    If you want to combat climate change than make it affordable for property owners to cover their roofs with solar and wind generating installations and force the utilities to buy back this locally generated power. Every building in NYC should have solar on it and we wouldn’t need to burn #6 oil to generate electricity.Answer the critics of solar by pointing out modern methods of storing power generated during the day for use at night.
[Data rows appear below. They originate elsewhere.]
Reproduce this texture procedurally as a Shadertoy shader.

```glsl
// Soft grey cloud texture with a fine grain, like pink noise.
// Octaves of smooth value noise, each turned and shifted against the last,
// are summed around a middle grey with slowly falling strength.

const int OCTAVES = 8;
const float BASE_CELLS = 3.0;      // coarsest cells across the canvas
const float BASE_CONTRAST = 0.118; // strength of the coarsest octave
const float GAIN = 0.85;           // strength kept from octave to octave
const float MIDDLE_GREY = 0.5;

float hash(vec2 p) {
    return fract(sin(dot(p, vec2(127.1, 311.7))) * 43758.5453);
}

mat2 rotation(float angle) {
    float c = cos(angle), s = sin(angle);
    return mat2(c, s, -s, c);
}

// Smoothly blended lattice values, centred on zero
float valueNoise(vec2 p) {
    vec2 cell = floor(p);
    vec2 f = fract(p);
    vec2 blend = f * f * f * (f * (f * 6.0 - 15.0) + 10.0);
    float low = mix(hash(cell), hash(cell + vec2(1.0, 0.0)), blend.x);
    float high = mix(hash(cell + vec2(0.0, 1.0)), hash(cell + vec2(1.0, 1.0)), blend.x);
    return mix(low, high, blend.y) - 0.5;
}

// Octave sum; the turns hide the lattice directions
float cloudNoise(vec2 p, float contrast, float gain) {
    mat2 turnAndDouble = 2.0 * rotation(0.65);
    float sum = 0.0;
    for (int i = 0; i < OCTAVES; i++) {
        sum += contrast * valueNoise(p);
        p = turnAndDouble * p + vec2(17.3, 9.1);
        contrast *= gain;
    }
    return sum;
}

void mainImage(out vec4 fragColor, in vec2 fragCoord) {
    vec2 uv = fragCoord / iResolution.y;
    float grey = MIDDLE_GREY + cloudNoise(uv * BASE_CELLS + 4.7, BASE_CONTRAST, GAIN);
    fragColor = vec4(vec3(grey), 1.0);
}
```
If you want to mandate something, then mandate that the food industry recycle it’s used oils and fats into bio diesel by subsidizing the collection of this resource so there is no cost to the small business.
    Oh and if we must lose much of LICH because local politicians are failing to stand up to Cumo and sue SUNY downstate for the $dollars they stole destroying our hospital than that campus is the perfect place to situate a large school which can serve this community for decades to come, We don’t need more high end housing and Montague or Court street are already too crowded and busy for a school however the LICH area without the hospital is a quiet area and is on high ground with room enough for a k through 12 school campus. Think big my friend.

  • Doug Biviano

    That is my point about special interest money driving election and sucking power of governing decisions out of our neighborhoods. Simon and Sikora both raised about $200,000. Both are supported by machines that are closed and deceived us. Simon supports a day is supported by Frank Seddio. His law partner Frank Carone was SUNY’s and Carl McCalls lawyer who closed LICH.

  • miriamcb

    I was wondering if any of the candidates would suggest LICH (if we can’t save it as a hospital at least) to be used for another infrastructure necessity and figure that out. Looks like you beat them to it. I’m tired of all the over-development of housing without infrastructure!

  • Michael D. D. White

    I am thankful for these interviews, except that how does it work that the interview setups identify the proposed sale and shrinkage of the Brooklyn Heights Library as a top issue in the neighborhood, and then this particular interview pretty much skips over the subject entirely, except for a very oblique mention of it? I hope this is better addressed in the debate the blog is hosting.

  • Doug Biviano

    Michael do I not go into Library despite not being asked? Would you be willing to provide some analysis of positions candidates presented at CDL last week?